The new logos for these are as follows:

Neue HDMI-Logos ab 2012

Februar 2010:

HDMI Licensing LLC announced on Feb. 6, 2010, that HDMI version 1.4a was already in the works, although the basic version 1.4 is hardly used productively at present. The background to this announcement was a meeting of the consortium in which industry representatives had called for improvements.

According to HDMI Licensing LLC, the specification is to be adapted to the extent that 3D TV receivers already available will also officially comply with the standard, even if they only support one of the optional 3D transmission methods. No further details were given. The revised HDMI 1.4a specification is expected to be finalized shortly.

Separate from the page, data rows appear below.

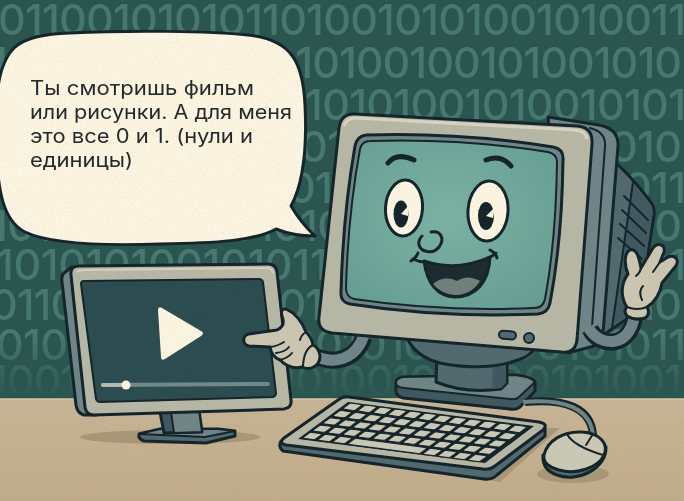
<!DOCTYPE html>
<html lang="ru">
<head>
<meta charset="utf-8">
<title>Нули и единицы</title>
<style>
:root {
  --wall: #2b5550; --digit: #477970; --desk: #c8b391; --desk-shade: #a99878;
  --ink: #14242b; --cream: #fdf6e2; --case: #b8b8a6; --case-light: #cccab7;
  --steel: #6f8587; --steel-dark: #516a6f; --steel-deep: #405860;
  --screen: #72aa9c; --screen-dark: #2b4c50; --glove: #cdc7b2; --mouth: #1d2b30; --tongue: #71807c;
}
html, body { margin: 0; overflow: hidden; }
.scene { position: relative; width: 684px; height: 501px; overflow: hidden; background: var(--wall); }
.scene svg { position: absolute; inset: 0; display: block; }
.binary { font: 500 43px Inter, "Open Sans", sans-serif; fill: var(--digit); }
.speech { position: absolute; left: 30px; top: 77px; margin: 0; color: #22282b; }
.line { font: 400 19.5px Inter, "Open Sans", sans-serif; fill: #22282b; }
.outline { stroke: var(--ink); stroke-width: 3; stroke-linejoin: round; stroke-linecap: round; }
.thin { stroke: var(--ink); stroke-width: 2; stroke-linejoin: round; stroke-linecap: round; }
.stroke { fill: none; }
.case { fill: var(--case); } .case-light { fill: var(--case-light); }
.steel { fill: var(--steel); } .steel-dark { fill: var(--steel-dark); } .steel-deep { fill: var(--steel-deep); }
.glove { fill: var(--glove); } .cream { fill: var(--cream); } .ink { fill: var(--ink); }
.key { fill: var(--case-light); stroke: var(--ink); stroke-width: 1.3; }
.shadow { fill: var(--desk-shade); }
</style>
</head>
<body>
<main class="scene">
<svg width="684" height="501" viewBox="0 0 684 501">
  <defs>
    <linearGradient id="wall-fade" x1="0" y1="0" x2="0" y2="1">
      <stop offset="0" stop-color="#2b5550" stop-opacity="0"/>
      <stop offset="1" stop-color="#2b5550"/>
    </linearGradient>
    <linearGradient id="desk-tone" x1="0" y1="0" x2="0" y2="1">
      <stop offset="0" stop-color="#c9b596"/><stop offset="1" stop-color="#c2ad8a"/>
    </linearGradient>
    <radialGradient id="screen-glow" cx=".48" cy=".45" r=".7">
      <stop offset="0" stop-color="#7cb3a5"/><stop offset="1" stop-color="#659e92"/>
    </radialGradient>
    <filter id="grain" x="0" y="0" width="100%" height="100%">
      <feTurbulence type="fractalNoise" baseFrequency=".8" numOctaves="2" seed="4"/>
      <feColorMatrix values="0 0 0 0 .1  0 0 0 0 .12  0 0 0 0 .1  0 0 0 .9 -.38"/>
    </filter>
    <rect id="key" class="key" width="8.6" height="8.2" rx="1.6"/>
    <g id="key-row">
      <use href="#key" x="0"/><use href="#key" x="10"/><use href="#key" x="20"/><use href="#key" x="30"/>
      <use href="#key" x="40"/><use href="#key" x="50"/><use href="#key" x="60"/><use href="#key" x="70"/>
      <use href="#key" x="80"/><use href="#key" x="90"/><use href="#key" x="100"/><use href="#key" x="110"/>
    </g>
  </defs>

  <g id="binary-wall" class="binary">
    <text x="-2" y="35" textLength="688">0110010101011010010101001010011</text>
    <text x="-10" y="78" textLength="692">1010010101101010100100101001010</text>
    <text x="-4" y="120" textLength="690">0101101001010110101001010010101</text>
    <text x="-10" y="162" textLength="692">1001010110100101010010110101010</text>
    <text x="-4" y="203" textLength="690">0101001011010010101101001010011</text>
    <text x="-10" y="241" textLength="692">1010110100101010010100101011010</text>
    <text x="-4" y="280" textLength="690">1010101001010110101001011010101</text>
    <text x="-10" y="320" textLength="692">0110100101010010110100101010010</text>
    <text x="-4" y="360" textLength="690">0101010100101001010110100101011</text>
    <text x="-10" y="396" textLength="692">1001001010110101001010100101001</text>
  </g>
  <rect y="335" width="684" height="64" fill="url(#wall-fade)"/>

  <g id="desk">
    <rect y="399" width="684" height="102" fill="url(#desk-tone)"/>
    <path d="M0 399H684" stroke="#dbc9a9" stroke-width="1.5"/>
    <ellipse class="shadow" cx="170" cy="437" rx="90" ry="7"/>
    <path class="shadow" d="M276 446L320 432L560 428L500 482Z"/>
    <ellipse class="shadow" cx="573" cy="474" rx="36" ry="9"/>
  </g>

  <g id="speech-bubble">
    <path class="cream outline" d="M70 33C130 30 210 31 248 35C292 40 303 62 305 105C307 145 304 182 291 206Q301 223 315 236Q293 236 276 229C255 241 215 243 160 244C100 246 50 244 25 232C3 221 -3 190 -4 140C-5 95 -2 64 14 48C26 37 45 34 70 33Z"/>
    <text class="line" x="30" y="95" textLength="224" lengthAdjust="spacingAndGlyphs">Ты смотришь фильм</text>
    <text class="line" x="30" y="119" textLength="262" lengthAdjust="spacingAndGlyphs">или рисунки. А для меня</text>
    <text class="line" x="30" y="143" textLength="223" lengthAdjust="spacingAndGlyphs">это все 0 и 1. (нули и</text>
    <text class="line" x="30" y="167" textLength="103" lengthAdjust="spacingAndGlyphs">единицы)</text>
  </g>

  <g id="video-monitor">
    <path class="steel-dark outline" d="M139 434L160 429H218L235 431V436L206 443L144 441Q138 439 139 434Z"/>
    <path class="steel thin" d="M139 434L160 429H218L235 431L205 437Z"/>
    <path class="steel-deep outline" d="M160 412L199 410L202 432L164 433Z"/>
    <path class="steel thin" d="M171 412L199 410L202 432L174 433Z"/>
    <path class="steel outline" d="M72 267L64 273Q61 276 62 282L76 405Q77 413 84 415L96 415Z"/>
    <path class="case outline" d="M79 266L268 264Q276 264 277 272L291 400Q292 408 284 409L94 415Q86 415 85 407L71 275Q70 266 79 266Z"/>
    <path class="stroke" d="M77 272Q79 270 84 270L267 268Q272 268 273 273" stroke="#d5d2c0" stroke-width="2"/>
    <path fill="#2b4c50" class="thin" d="M84 281L259 279Q262 279 263 282L276 393Q276 396 273 397L100 402Q97 402 96 399L81 284Q81 281 84 281Z"/>
    <path class="cream" d="M158 310Q158 306 162 308L201 331Q205 333 201 336L165 359Q161 361 161 357Z"/>
    <path d="M103 385L268 384" stroke="#73898a" stroke-width="4" stroke-linecap="round"/>
    <path d="M103 385H126" stroke="#b5bbb0" stroke-width="4" stroke-linecap="round"/>
    <circle class="cream" cx="126" cy="385" r="4.5"/>
  </g>

  <g id="computer-stand">
    <path class="steel-deep outline" d="M396 383Q396 378 403 377L515 375Q532 377 535 382V391L520 407Q516 410 510 409L403 398Q396 396 396 391Z"/>
    <path class="steel thin" d="M396 383Q396 378 403 377L515 375Q532 377 535 382L519 397Q516 400 510 399L404 388Q396 387 396 383Z"/>
    <path class="steel-dark outline" d="M437 354L436 382Q465 394 501 389L507 383V354Z"/>
    <path class="steel-deep" d="M493 360L492 389L501 388L506 383V360Z"/>
    <path class="steel-dark outline" d="M407 338Q416 357 440 363Q485 372 518 360Q531 356 534 348Z"/>
  </g>

  <g id="mouse-cable">
    <path class="stroke" d="M525 402C565 398 592 408 593 436" stroke="#14242b" stroke-width="8"/>
    <path class="stroke" d="M523 402C563 398 592 408 593 437" stroke="#6f8587" stroke-width="4"/>
  </g>

  <g id="left-arm">
    <path class="stroke" d="M313 355C335 366 356 359 364 337" stroke="#14242b" stroke-width="17"/>
    <path class="stroke" d="M313 355C335 366 356 359 364 335" stroke="#6f8587" stroke-width="11"/>
  </g>

  <g id="computer-case">
    <path class="steel-dark outline" d="M609 157Q628 172 650 201Q655 207 654 215L641 298Q638 310 628 318L596 340Z"/>
    <path class="steel-deep" d="M633 184L652 207V217L640 297L627 316L612 326Z"/>
    <path class="stroke thin" d="M633 182L612 328M624 196L648 220M622 210L646 233M620 224L644 246M618 238L642 259"/>
    <path class="steel outline" d="M548 117L599 125Q619 129 618 146L603 333Q602 342 594 346L568 353Z"/>
    <path class="stroke thin" d="M590 128Q606 132 605 146L591 341"/>
    <path class="case outline" d="M355 114L577 126Q593 127 592 144L577 340Q575 354 561 352L332 333Q317 331 319 317L339 128Q341 113 355 114Z"/>
    <path class="stroke" d="M344 126Q346 118 356 118L575 130Q586 131 587 139" stroke="#d8d5c2" stroke-width="3"/>
    <path class="steel outline" d="M366 135Q460 132 553 147Q564 149 563 160Q562 240 550 303Q548 313 538 314Q440 318 350 304Q340 302 341 292Q343 215 355 146Q357 136 366 135Z"/>
    <path class="thin" fill="url(#screen-glow)" d="M370 141Q460 138 548 152Q557 154 557 162Q556 240 545 299Q543 308 534 308Q440 312 354 299Q346 297 346 288Q348 215 360 149Q362 141 370 141Z"/>
    <rect class="steel-dark thin" x="499" y="331" width="17" height="8" rx="4" transform="rotate(5 507 335)"/>
    <circle class="steel-dark thin" cx="529" cy="338" r="5"/>
  </g>

  <g id="face">
    <path class="stroke outline" stroke-width="5" d="M388 163Q397 152 414 160M486 160Q501 154 511 166" style="stroke-width:5"/>
    <ellipse class="cream outline" cx="404" cy="208" rx="18.5" ry="28" transform="rotate(4 404 208)"/>
    <ellipse class="cream outline" cx="488" cy="211" rx="20" ry="30" transform="rotate(4 488 211)"/>
    <ellipse class="ink" cx="401" cy="214" rx="7.5" ry="13.5"/>
    <ellipse class="ink" cx="486" cy="216" rx="8" ry="14"/>
    <path class="cream" d="M401 214L409 205L408 216ZM486 216L495 207L493 218Z"/>
    <path class="stroke outline" d="M431 232C441 230 445 239 439 247C433 255 421 252 419 245Q418 240 422 236"/>
    <path class="outline" fill="#1d2b30" d="M424 261Q456 272 490 257C489 283 475 297 455 297C437 296 427 283 424 261Z"/>
    <path fill="#71807c" d="M433 284Q444 275 457 281Q467 274 480 281Q471 295 455 295Q441 294 433 284Z"/>
    <path class="stroke outline" d="M411 261Q416 258 418 253M413 259Q419 262 425 262M488 258Q493 256 496 253M490 250Q496 253 497 258"/>
  </g>

  <g id="pointing-hand">
    <path class="glove outline" d="M320 356C320 366 310 371 302 367C294 369 286 366 280 360C275 358 271 354 270 347L249 346C242 345 242 335 249 334L277 330Q286 326 282 316Q280 308 286 309C295 313 302 322 306 332Q312 338 313 345Q319 348 320 356Z"/>
    <path class="stroke thin" d="M270 347Q278 346 284 342M280 360Q288 358 292 353M276 353Q285 352 289 347M306 332Q301 335 300 340M313 345Q304 349 303 366"/>
  </g>

  <g id="waving-hand">
    <path class="stroke" d="M590 329C599 348 634 350 635 310" stroke="#14242b" stroke-width="17"/>
    <path class="stroke" d="M588 327C599 348 634 350 635 308" stroke="#6f8587" stroke-width="11"/>
    <path class="glove outline" d="M627 307C620 297 621 283 628 274C624 264 624 253 630 250C637 248 639 258 641 268L653 248C657 242 666 244 664 252L660 262L668 257C676 254 680 261 675 267L662 283C660 294 655 302 647 307Q651 314 645 318Q635 321 627 316Q623 311 627 307Z"/>
    <path class="stroke thin" d="M641 268Q640 273 636 276M660 262L653 272M627 307Q637 311 647 307M643 286Q638 291 642 300"/>
  </g>

  <g id="keyboard">
    <path class="steel-dark outline" d="M281 441Q278 447 283 451L484 479Q492 480 497 475L545 436V427Z"/>
    <path class="case outline" d="M349 397L539 422Q549 424 543 430L495 466Q490 470 483 469L286 445Q278 443 284 438L338 400Q343 396 349 397Z"/>
    <path class="ink" d="M348 402L534 426L485 463L298 439Z"/>
    <g transform="matrix(1.5 .2 -1 .73 350 403)">
      <use href="#key-row"/>
      <use href="#key-row" y="10"/>
      <use href="#key-row" y="20"/>
      <use href="#key-row" y="30"/>
      <use href="#key" x="0" y="40"/><use href="#key" x="10" y="40"/><use href="#key" x="20" y="40"/>
      <rect class="key" x="30" y="40" width="48.6" height="8.2" rx="1.6"/>
      <use href="#key" x="80" y="40"/><use href="#key" x="90" y="40"/><use href="#key" x="100" y="40"/><use href="#key" x="110" y="40"/>
    </g>
  </g>

  <g id="mouse">
    <path class="steel-dark outline" d="M543 455Q542 470 557 475C578 483 607 468 606 447Z"/>
    <path class="case-light outline" d="M544 455C547 441 563 431 582 432C600 433 609 444 604 455C598 468 576 475 559 470Q542 465 544 455Z"/>
    <path class="stroke thin" d="M567 434Q573 446 603 455M586 445L593 434"/>
  </g>

  <rect width="684" height="501" filter="url(#grain)" opacity=".22"/>
</svg>
</main>
</body>
</html>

In addition, the HDMI Consortium has published the part of the HDMI 1.4 specification that relates to stereoscopic images. Among other things, this describes the “frame packing” process, which shows how the images for both eyes are transmitted together in one frame.

Accordingly, the image for the left eye is located in the upper part of the frame and the right in the lower. This creates a 3D image with a total resolution of 1,920 x 2,205 pixels, which contains two images of 1,920 x 1,080 pixels each, separated by a space of 45 lines.


HDMI Licensing LLC CEO Steve Venuti explained that the consortium is aware of the importance of uniform 3D formats for movies, games, and TV content. He said they published the specifications so that companies not participating in the HDMI Adopter Agreement could access them. “The adoption of 3D in the mass market is gaining momentum and HDMI is ready to support this significant market development”, Venuti said.

Music has accompanied Horst all his life. He has set up a home studio in his basement, where he regularly records tracks. On weekends, he is regularly booked as a DJ at parties. For the right equipment he is therefore always up to date with the latest technology. At hifi-online.net he is therefore the expert for speakers and all music systems and helps you with his tips to find the right product.